» **What to produce**: Below are records; work out how many of their lines hold the string "lemon" and give that number alone.
[Data provided Boundary: Start]
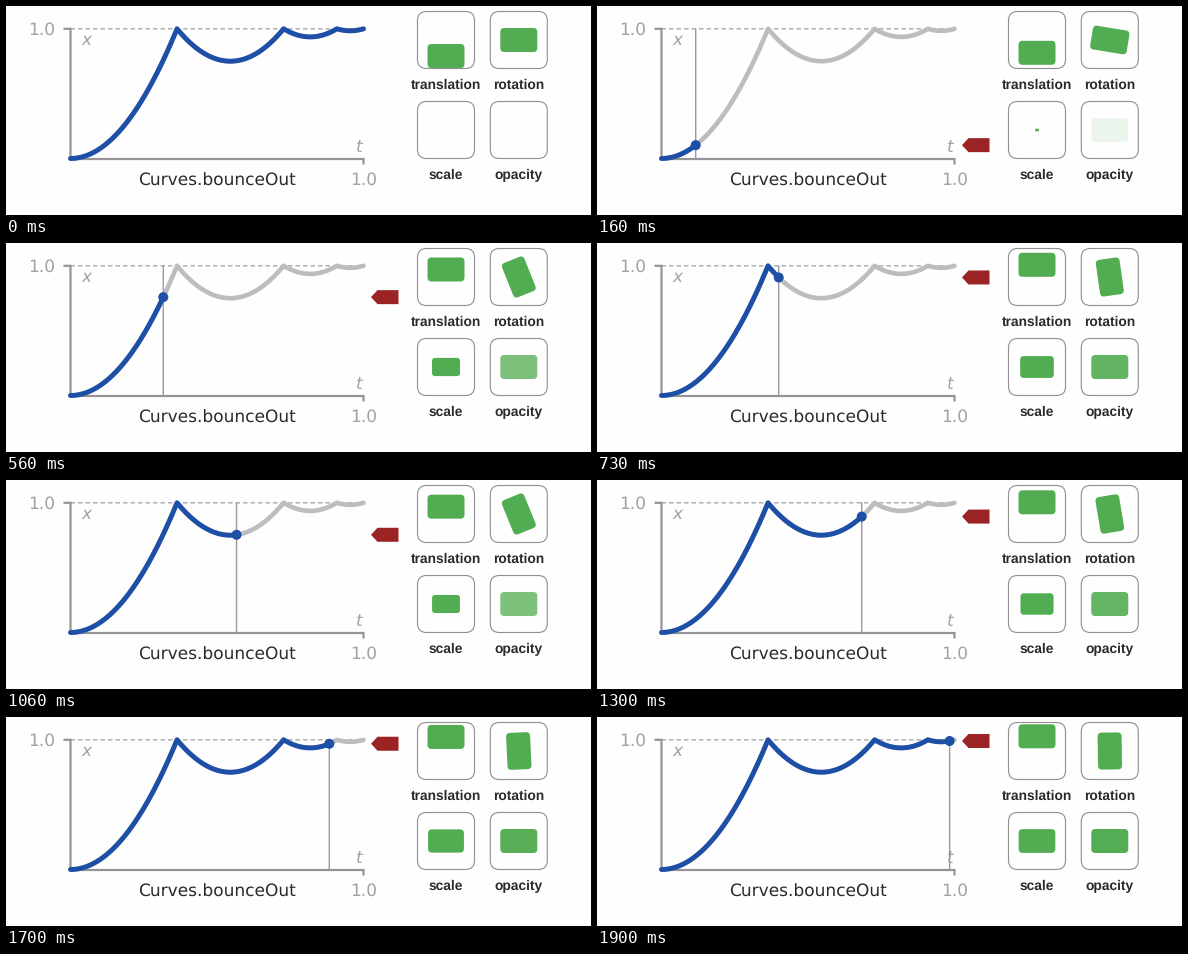
These frames come from a looping animation (585x209 px, 1930 ms). A matplotlib script:

```python
import numpy as np
import matplotlib.pyplot as plt
from matplotlib.animation import FuncAnimation
from matplotlib.patches import Circle, FancyBboxPatch, Polygon
from matplotlib.transforms import Affine2D

W, H, DPI = 585, 209, 64
PT = 72 / DPI  # points per pixel
STEP, LOOP = 10, 1930  # ms

BLUE, RED, GREEN = "#1d4fa6", "#9c2323", "#52ad52"
AXIS, PALE, LABEL, INK = "#949497", "#bdbcbe", "#a2a2a6", "#2a2a2e"

X0, X1, Y0, Y1 = 64.5, 357.5, 152.5, 22.8
LEFT, RIGHT, TOP, BOTTOM = 440, 512.8, 34, 124

plt.rcParams["text.hinting"] = "none"


def bounce_out(t):
    t = np.asarray(t, float)
    shift = np.select([t < 1 / 2.75, t < 2 / 2.75, t < 2.5 / 2.75],
                      [0, 1.5 / 2.75, 2.25 / 2.75], 2.625 / 2.75)
    base = np.select([t < 1 / 2.75, t < 2 / 2.75, t < 2.5 / 2.75],
                     [0, 0.75, 0.9375], 0.984375)
    return 7.5625 * (t - shift) ** 2 + base


def px(t):
    return X0 + (X1 - X0) * t


def py(v):
    return Y0 + (Y1 - Y0) * v


def curve(end):
    peaks = np.array([1, 2, 2.5]) / 2.75
    t = np.sort(np.append(np.linspace(0, end, 160), peaks[peaks < end]))
    return px(t), py(bounce_out(t))


fig = plt.figure(figsize=(W / DPI, H / DPI), dpi=DPI, facecolor="#fefefe")
ax = fig.add_axes([0, 0, 1, 1])
ax.set(xlim=(0, W), ylim=(H, 0))
ax.axis("off")


def line(x, y, color, width, **kw):
    kw.setdefault("solid_capstyle", "round")
    return ax.plot(x, y, color=color, lw=width * PT, snap=False, **kw)[0]


def text(x, y, s, color, size=17, **kw):
    kw.setdefault("family", "DejaVu Sans")
    return ax.text(x, y, s, color=color, size=size * PT, va="baseline", **kw)


def rounded(w, h, r, **kw):
    box = f"round,pad=0,rounding_size={r}"
    return FancyBboxPatch((-w / 2, -h / 2), w, h, boxstyle=box,
                          snap=False, **kw)


def place(patch, x, y, scale=1, angle=0):
    move = Affine2D().scale(scale).rotate_deg(angle).translate(x, y)
    patch.set_transform(move + ax.transData)


def card(x, y, name):
    frame = rounded(57, 57, 9, fc="none", ec="#929294", lw=1.15 * PT, zorder=2)
    tile = rounded(37, 24, 4, fc=GREEN, ec="none", zorder=3)
    for patch in (frame, tile):
        place(patch, x, y)
        ax.add_patch(patch)
    text(x, y + 49, name, INK, 13.7, ha="center",
         family="Liberation Sans", weight="bold")
    return tile


# Chart
line([X0, X1], [Y1, Y1], "#b0b0b2", 1.5, dashes=(3, 2), zorder=1)
line([57.5, X0, X0, X1, X1], [Y1, Y1, Y0 + 0.5, Y0 + 0.5, 158.5], AXIS, 2.2,
     solid_capstyle="butt", solid_joinstyle="miter", zorder=2)
text(49.5, 29, "1.0", LABEL, ha="right")
text(357.3, 178.7, "1.0", LABEL, ha="center")
text(75, 39, "x", LABEL, style="italic")
text(350.3, 145.7, "t", LABEL, style="italic")
text(211, 179.3, "Curves.bounceOut", INK, ha="center")

line(*curve(1), PALE, 4.6, zorder=3)
guide = line([X0, X0], [Y0, Y1], "#9a9aa2", 1.4, zorder=4)
trace = line([], [], BLUE, 4.9, zorder=5)
dot = ax.add_patch(Circle((X0, Y0), 5, fc=BLUE, ec="none", zorder=6))
arrow = ax.add_patch(Polygon(
    [(-13.5, 0), (-7, -7), (14, -7), (14, 7), (-7, 7)],
    fc=RED, ec="none", snap=False, zorder=4))

# Cards
slide = card(LEFT, TOP, "translation")
spin = card(RIGHT, TOP, "rotation")
grow = card(LEFT, BOTTOM, "scale")
fade = card(RIGHT, BOTTOM, "opacity")


def update(i):
    tick = (3 * i + 2) // 10  # 30 pictures a second on a 10 ms clock
    if tick == 23:
        tick = 22  # one picture is held twice as long
    running = tick > 0
    t = (tick + 2) / 60 if running else 0
    v = float(bounce_out(t))
    x, y = px(t), py(v)

    trace.set_data(*curve(t if running else 1))
    guide.set_xdata([x, x])
    dot.center = x, y
    place(arrow, 378.5, y)
    for part in (guide, dot, arrow, grow, fade):
        part.set_visible(running)

    place(slide, LEFT, 50 - 31 * v)
    place(spin, RIGHT, TOP, angle=90 * v)
    place(grow, LEFT, BOTTOM, scale=v)
    fade.set_alpha(min(v, 1))
    return ()


anim = FuncAnimation(fig, update, frames=LOOP // STEP, interval=STEP,
                     repeat=True, repeat_delay=0, blit=False)
plt.show()
```
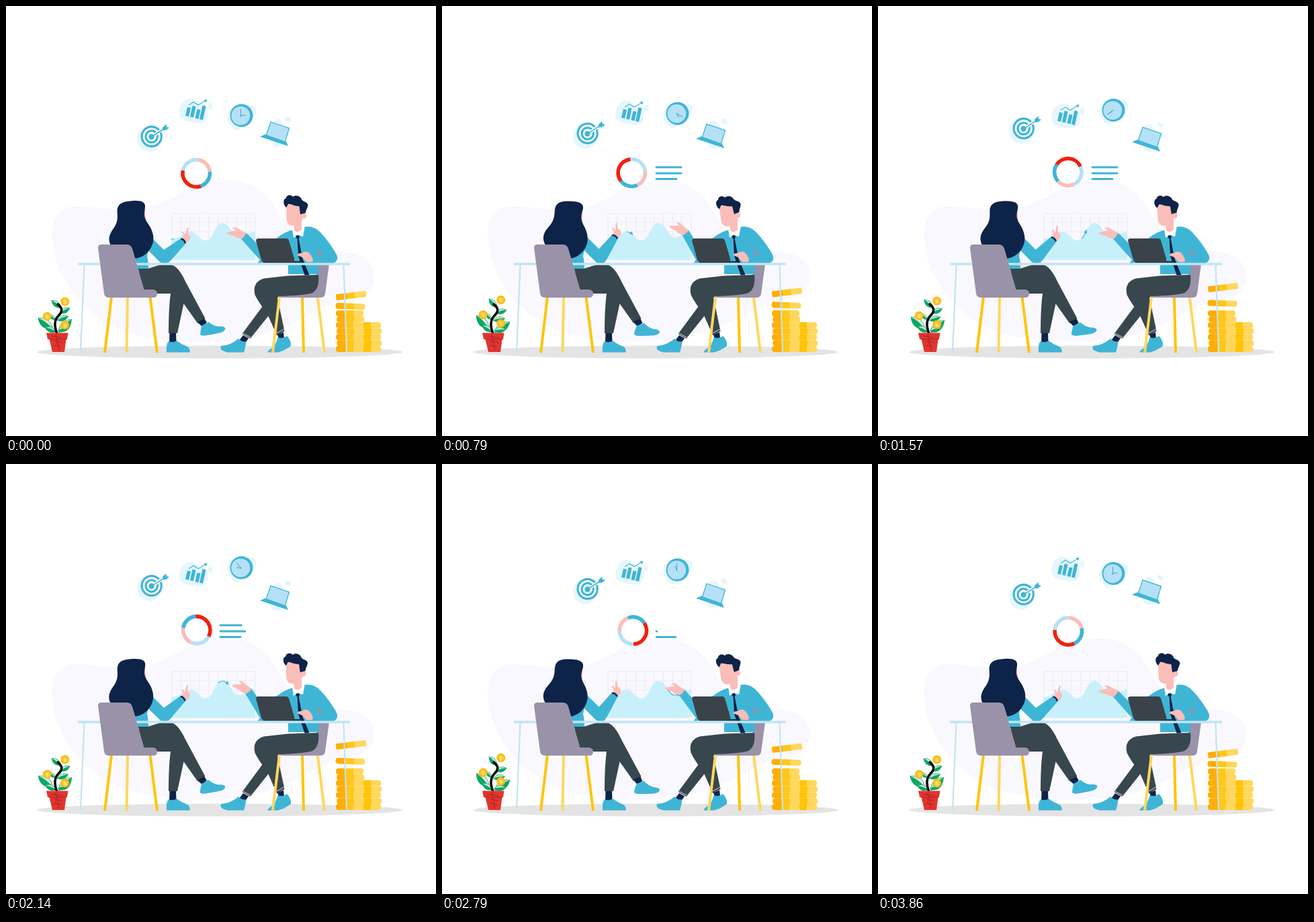
An HTML page for the animation above (3.93 s loop, 640x640 px).

```html
<!DOCTYPE html>
<html lang="en">
<head>
<meta charset="utf-8">
<style>
  html, body { margin: 0; width: 100%; height: 100%; overflow: hidden; background: #fff; }
  svg { display: block; width: 100vw; height: 100vh; }
  text { font: bold 8px "Liberation Sans", Arial, sans-serif; fill: #fff3b8; text-anchor: middle; }
  .teal { fill: #3fb5d6; } .navy { fill: #0e2348; } .skin { fill: #fbbdb7; }
  .dark { fill: #38464d; } .grey { fill: #9a92a9; } .pale { fill: #e6f6fd; } .sky { fill: #b5e1f7; }
  .line { fill: none; stroke: #3fb5d6; }
  .desk { stroke: #c2e4f1; }
  .gold { stroke: #ffc405; stroke-width: 4; } .lemon { stroke: #ffd75c; stroke-width: 4; }
</style>
</head>
<body>
<svg viewBox="0 0 640 640">
  <defs>
    <linearGradient id="coin">
      <stop offset=".36" stop-color="#ffae06"/><stop offset=".36" stop-color="#ffc71a"/>
      <stop offset=".63" stop-color="#ffc71a"/><stop offset=".63" stop-color="#ffd75c"/>
    </linearGradient>
    <linearGradient id="coin2">
      <stop offset=".36" stop-color="#ffd75c"/><stop offset=".36" stop-color="#ffc405"/>
      <stop offset=".63" stop-color="#ffc405"/><stop offset=".63" stop-color="#ffd75c"/>
    </linearGradient>
  </defs>

  <path fill="#f9f8ff" d="M68 340C68 310 85 296 110 298C150 301 180 307 212 300C250 290 280 259 330 259C375 259 398 290 415 325C430 355 460 362 500 365C535 368 550 385 548 405C545 430 525 434 495 441C450 453 430 480 360 494C290 505 220 500 170 482C110 455 70 400 68 340Z"/>
  <ellipse cx="318" cy="515" rx="272" ry="9.5" fill="#e4e4e4"/>

  <path id="grid" fill="none" stroke="#ebe7f6" stroke-width=".9"/>
  <path fill="#c8f0fa" d="M246 378V347C262 346 264 336 275 336C286 337 287 349 298 349C309 348 310 323 322 323C334 323 336 344 346 344C356 344 358 337 371 336V378Z"/>
  <path id="wave" class="line" stroke-width="1.2" d="M246 347C262 346 264 336 275 336C286 337 287 349 298 349C309 348 310 323 322 323C334 323 336 344 346 344C356 344 358 337 371 336"/>
  <path id="tip" class="teal" d="M0 0L-5 -2.8V2.8Z"/>

  <g id="target">
    <path class="pale" d="M197 190C203 176 222 176 230 186C238 198 226 217 213 217C198 215 192 203 197 190Z"/>
    <circle cx="216.7" cy="194.2" r="14.6" fill="#fff" stroke="#3fb5d6" stroke-width="3.2"/>
    <circle cx="216.7" cy="194.4" r="8.700" class="line" stroke-width="3.2"/>
    <circle cx="216.5" cy="194.7" r="4.200" class="teal"/>
    <path d="M221 192L234 183" stroke="#fff" stroke-width="4.5"/>
    <path class="line" stroke-width="1.6" d="M216 195L238 181"/>
    <path class="teal" d="M233 181L238 176L239 180L243 181L238 185L233 185Z"/>
  </g>

  <g id="chart">
    <path class="pale" d="M264 143C270 135 281 137 286 143C292 147 302 148 300 160C302 172 292 175 282 174C270 172 258 170 258 160C258 153 260 147 264 143Z"/>
    <ellipse class="pale" cx="304" cy="149" rx="3.5" ry="5.5"/>
    <path class="line" stroke-width="5.2" d="M269.5 164L272.5 151M276.5 165.5L280 149M284 167.5L287 154M290.5 169L295 148.500"/>
    <path class="line" stroke-width="1.1" d="M272 147.500L279 143L286 147.500L297 141"/>
    <path class="teal" d="M294.500 140L299.500 139L298 144Z"/>
  </g>

  <g id="clock">
    <path class="pale" d="M331 158C336 148 350 148 360 149C370 146 375 152 372 160C368 172 356 176 348 183C340 188 336 180 332 174C328 168 329 163 331 158Z"/>
    <circle cx="350.5" cy="163" r="17" class="teal"/>
    <circle cx="349.3" cy="163.3" r="13.9" class="sky"/>
    <path id="minute" class="line" style="stroke:#3d9fc0" stroke-width=".9" d="M349.500 164.500V153"/>
    <path id="hour" class="line" style="stroke:#3d9fc0" stroke-width=".9" d="M349.500 165V157"/>
  </g>

  <g id="laptop">
    <path class="pale" d="M396 176C398 166 408 165 411 174L418 200C414 210 402 212 396 206Z"/>
    <ellipse class="pale" cx="420" cy="169" rx="5" ry="3.6" transform="rotate(30 420 169)"/>
    <path class="sky" stroke="#3fb5d6" stroke-width="1.3" d="M394 172.500L421.500 182L415 203L387 193Z"/>
    <path class="teal" d="M378 194.500L386 191L417 202L420 208.500Z"/>
  </g>

  <g id="donut" fill="none" stroke-width="5.6"></g>
  <path id="bars" class="line" stroke-width="2.8" stroke-linecap="round"/>

  <!-- plant -->
  <g id="leaves"></g>
  <path fill="none" stroke="#0a0a0c" stroke-width="3.6" d="M76 488C71 475 72 467 78 461C85 454 84 449 76 443"/>
  <path fill="#e3342f" d="M60 486.500H92.500L91 496H89.500L87 515H69L64.500 496H62Z"/>
  <path stroke="#9b2228" stroke-width=".9" fill="none" d="M64 496H90M67 491L84 494M72 499L84 501M71 505L82 507M74 488L79 513"/>
  <g id="fruit"></g>

  <!-- coin stacks -->
  <g id="stack"></g>
  <rect id="coinB" x="490.500" y="442.500" width="44" height="9" rx="4" fill="url(#coin)"/>
  <rect id="coinA" x="491" y="426.500" width="45" height="9" rx="1.5" fill="url(#coin)"/>

  <!-- woman -->
  <path class="teal" d="M188 350H215L210 372Q212 380 212 393H195Z"/>
  <path class="teal" d="M214 342L236 364L243 381Q234 387 226 378L208 360Z"/>
  <g id="arm">
    <path class="teal" d="M232 365L260 346L268 353L245 379Q237 387 229 381Z"/>
    <path class="skin" d="M263 348C262 344 264 341 267 340L269.500 331Q271.500 328.500 272 331L270.500 339Q275 341 274 346Q272 352 267 353Z"/>
    <path stroke="#fbbdb7" stroke-width="2.4" stroke-linecap="round" d="M267 344L263.500 337"/>
    <path stroke="#0e2348" stroke-width="2.4" fill="none" d="M260.500 346.500Q265 347 267 353"/>
  </g>
  <g id="hair">
    <path class="skin" d="M203 304H207L208 318H203Z"/>
    <path class="navy" d="M165.500 305C166 293 175 291 188 290C202 289 208 292 207 300C206 308 204 312 210 322C222 338 222 352 213 364C205 374 195 377 185 375L160 362C150 350 153 341 160 331C167 321 166 315 165.500 305Z"/>
  </g>
  <path class="dark" d="M197 391H211C222 388 231 383.500 241 383.500C253 385 260 395 267 410L296.500 465L285 472L264.500 443L255 487H242Q242 450 245 428H203Z"/>
  <path class="navy" d="M243.500 487H253L253.500 501H243Z"/>
  <path class="teal" d="M239 515.500Q238 503 242 499Q249 502 254 498Q262 504 268 506Q275 509 273.500 515.500Z"/>
  <g id="foot">
    <path class="navy" d="M285 471L295 465L299 471L292 477Z"/>
    <path class="teal" d="M289 489Q290 478 292 475Q298 474 301 470Q308 476 316 477Q325 476 326.500 480Q326 485 316 487L300 490Q292 492 289 489Z"/>
  </g>
  <path class="gold" d="M157 433L147 516M214.500 433L225 516"/>
  <path class="lemon" d="M181 433L179.500 516"/>

  <!-- man -->
  <path class="grey" d="M463 384H481L475 428Q474 434 468 434H404V420H462Z"/>
  <path class="gold" d="M441 434L443 516"/>
  <path class="lemon" d="M464 434L474 516"/>
  <path class="dark" d="M404 430L394 457L363.500 495L351.500 488L384 444L386 430Z"/>
  <path class="dark" d="M465 400L420 401.500L384 405.500Q366 411 370.500 430Q377 443 388 456L403 490L414.500 484L404 434L406 432Q444 431 456 427Q467 421 465 400Z"/>
  <path class="navy" d="M347 498L353 490L361 494.500L355 503ZM404 489L413 485.500L414 494L406 496Z"/>
  <path stroke="#fff" stroke-width=".8" d="M352.500 487L364 493M402.500 487L414 481"/>
  <path class="teal" d="M320 506Q335 505 346 495Q352 501 357.500 499Q357 506 354 515.500H330Q317 513 320 506ZM389 515.500Q392 510 398 508Q403 500 404.500 493Q412 496 418 491Q425 498 424 506Q415 513 405 515.500Z"/>
  <path class="lemon" d="M407 433L397 516"/>

  <g id="reach">
    <path class="teal" d="M348.500 345L357 337L384 364L378 378Z"/>
    <path class="skin" d="M358 338L348 333Q342 328 337 330L342 334L329 337Q328 340 331 340L340 343Q346 347 352 346Z"/>
  </g>
  <path class="teal" d="M402 346Q415 336 427 333L434 342L444 329Q457 326 468 337Q482 352 492 370Q496 379 487 383H465V399H420V383H374Z"/>
  <path fill="#fff" d="M426 332L428 345L434 341L442 343L444.500 330L440 328H428Z"/>
  <path class="skin" d="M428 320L429 334Q434 339 440 333V316Z"/>
  <g id="head">
    <circle class="skin" cx="442.500" cy="312" r="4.500"/>
    <path class="skin" d="M417 296L417.500 317Q418 327 427 327Q436 327 441 318V294Z"/>
    <path class="navy" d="M413.500 294C413 289 414 287 417 286C417 281 425 280 427 284C432 280 439 284 440 288C443 292 448 291 449.500 296C449 301 446 304 446 308L438 310L436.500 298C428 298 424 294 420 295L417 300Q414 297 413.500 294Z"/>
  </g>
  <circle class="navy" cx="434.200" cy="343.500" r="2.600"/>
  <path class="navy" d="M433.500 345H435.500L441 375L451.500 400.500H444.500L435 372Z"/>
  <path class="grey" d="M465 361L471.500 370.500L463 370Z"/>
  <path class="skin" d="M433 371Q436 367 440 368Q448 362 454 371Q459 379 455 381H447L441 374Z"/>
  <path d="M383 381H441" stroke="#23303a" stroke-width="2.600"/>
  <path fill="#3b434a" d="M372 349Q372 346 376 346H417Q420 346 421 349L429 376Q430 381 427 381H384Q381 381 380 378Z"/>

  <path class="desk" stroke-width="3.400" d="M107 384H512"/>
  <path class="desk" stroke-width="2.200" d="M116.500 385L111 515M502.500 385L507 515"/>
  <path class="grey" d="M137 360Q137 355 142 355H180Q186 355 188 361L205.500 422H219Q225 423 225 428Q225 434 219 434H154Q147 434 146 428Z"/>
</svg>
<script>
const LOOP = 3930;
const $ = id => document.getElementById(id);
const set = (id, name, value) => $(id).setAttribute(name, value);
const move = (id, y) => set(id, 'transform', `translate(0 ${y})`);
const turn = (id, deg, x, y) => set(id, 'transform', `rotate(${deg} ${x} ${y})`);
const clamp = v => Math.max(0, Math.min(1, v));
const smooth = (t, a, b) => { const u = clamp((t - a) / (b - a)); return u * u * (3 - 2 * u); };

let grid = 'M247 308.500H371M247 322H371M247 336H371M247 349.500H371';
for (let i = 0; i < 10; i++) grid += `M${247 + i * 13.75} 308.500V370`;
set('grid', 'd', grid);

// Donut arcs: colour, start and end in degrees clockwise from the top.
const rim = deg => {
  const a = deg * Math.PI / 180;
  return `${283.2 + 20.2 * Math.sin(a)} ${249 - 20.2 * Math.cos(a)}`;
};
$('donut').innerHTML = [['#b5e1f7', -78, 10], ['#fbbdb7', 10, 83], ['#3fb5d6', 83, 160], ['#f0210f', 160, 282]]
  .map(([c, a, b]) => `<path stroke="${c}" d="M${rim(a)}A20.2 20.2 0 0 1 ${rim(b)}"/>`).join('');

// Leaves: base x, base y, length, direction.
const leaves = [[70, 481, 28, 216], [78, 486, 28, -45], [75, 485, 18, 200], [77, 483, 18, -14],
  [82, 449, 18, 216], [80, 457, 17, -26], [76, 468, 18, -20], [74, 467, 13, 215]];
$('leaves').innerHTML = leaves.map(([, , n, deg]) => {
  const side = deg > 90 ? 1 : -1, w = n * .46;
  return `<g><path fill="#d3ece3" d="M0 0Q${n * .5} ${w * side} ${n} 0Z"/>` +
    `<path fill="#0da765" d="M0 0Q${n * .5} ${-w * side} ${n} 0Q${n * .6} ${w * side * .3} 0 0Z"/>` +
    `<path fill="none" stroke="#0da765" stroke-width=".7" d="M0 0Q${n * .5} ${w * side} ${n} 0"/></g>`;
}).join('');

$('fruit').innerHTML = [[87.7, 440], [61.2, 462], [87.7, 475]].map(([x, y]) =>
  `<g transform="translate(${x} ${y})"><circle r="6.500" fill="#fcb708"/><circle r="4.800" fill="#ffc62b"/><text y="2.900">$</text></g>`).join('');

const pile = (x, rows, fill) => {
  let out = '';
  for (let i = 0; i < rows; i++)
    out += `<rect x="${x + i % 2 * 1.2}" y="${506 - i * 8.85}" width="41" height="9" rx="4" fill="url(#${fill})"/>`;
  return out;
};
$('stack').innerHTML = pile(491, 7, 'coin') + pile(517, 5, 'coin2');

// Text bars: y, full length, growth start and end, retreat start and end.
const bars = [[240, 37, 60, 420, 1980, 2640], [249, 37, 200, 580, 2240, 2850], [257.5, 30, 350, 730, 2700, 3450]];

const wave = $('wave'), waveLength = wave.getTotalLength();

function drawTrail(t) {
  const end = waveLength * t / 3240 + 4, start = Math.max(0, end - 6 - t * .006);
  const stop = Math.min(end, waveLength);
  wave.style.strokeDasharray = `${Math.max(0, stop - start)} 999`;
  wave.style.strokeDashoffset = -start;
  wave.style.visibility = start < waveLength ? 'visible' : 'hidden';
  const p = wave.getPointAtLength(stop), q = wave.getPointAtLength(stop - 2);
  const deg = Math.atan2(p.y - q.y, p.x - q.x) * 180 / Math.PI;
  set('tip', 'transform', `translate(${p.x} ${p.y}) rotate(${deg})`);
  set('tip', 'visibility', t > 250 && end < waveLength + 5 ? 'visible' : 'hidden');
}

function draw(t) {
  const phase = t / LOOP, spin = 360 * phase;
  const bob = Math.cos(2 * Math.PI * phase) - 1;
  const sway = (1 - Math.cos(4 * Math.PI * phase)) / 2;
  const wag = t < 3140 ? (1 - Math.cos(2 * Math.PI * t / 1570)) / 2 : 0;

  move('target', 6.6 * bob);
  move('chart', -4.2 * bob);
  move('clock', 4.4 * bob);
  move('laptop', -4.4 * bob);
  set('coinA', 'transform', `translate(0 ${6.6 * bob}) rotate(-7 513.500 431)`);
  set('coinB', 'transform', `translate(0 ${2.4 * bob}) rotate(2 512.500 447)`);

  turn('donut', spin, 283.3, 248);
  turn('hour', 80 + spin, 349.5, 163.5);
  turn('minute', 360 * clamp(t / 2400), 349.5, 163.5);

  turn('hair', 7.5 * sway, 185, 324);
  turn('arm', -14.5 * sway, 234, 375);
  turn('foot', 10 * sway, 292, 468);
  turn('head', -7.8 * sway, 434, 335);
  turn('reach', 13 * wag, 378, 378);
  [...$('leaves').children].forEach((leaf, i) => {
    const [x, y, , deg] = leaves[i];
    leaf.setAttribute('transform', `translate(${x} ${y}) rotate(${deg + 12 * sway})`);
  });
  move('fruit', -2.8 * sway);

  set('bars', 'd', bars.map(([y, n, a, b, c, d]) => {
    const w = n * (smooth(t, a, b) - smooth(t, c, d));
    return w > .5 ? `M319 ${y}h${w}` : '';
  }).join(''));
  drawTrail(t);
}

function tick() {
  draw(performance.now() % LOOP);
  requestAnimationFrame(tick);
}
tick();
</script>
</body>
</html>
```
[Data provided Boundary: End]
» **Exercise solution**: 4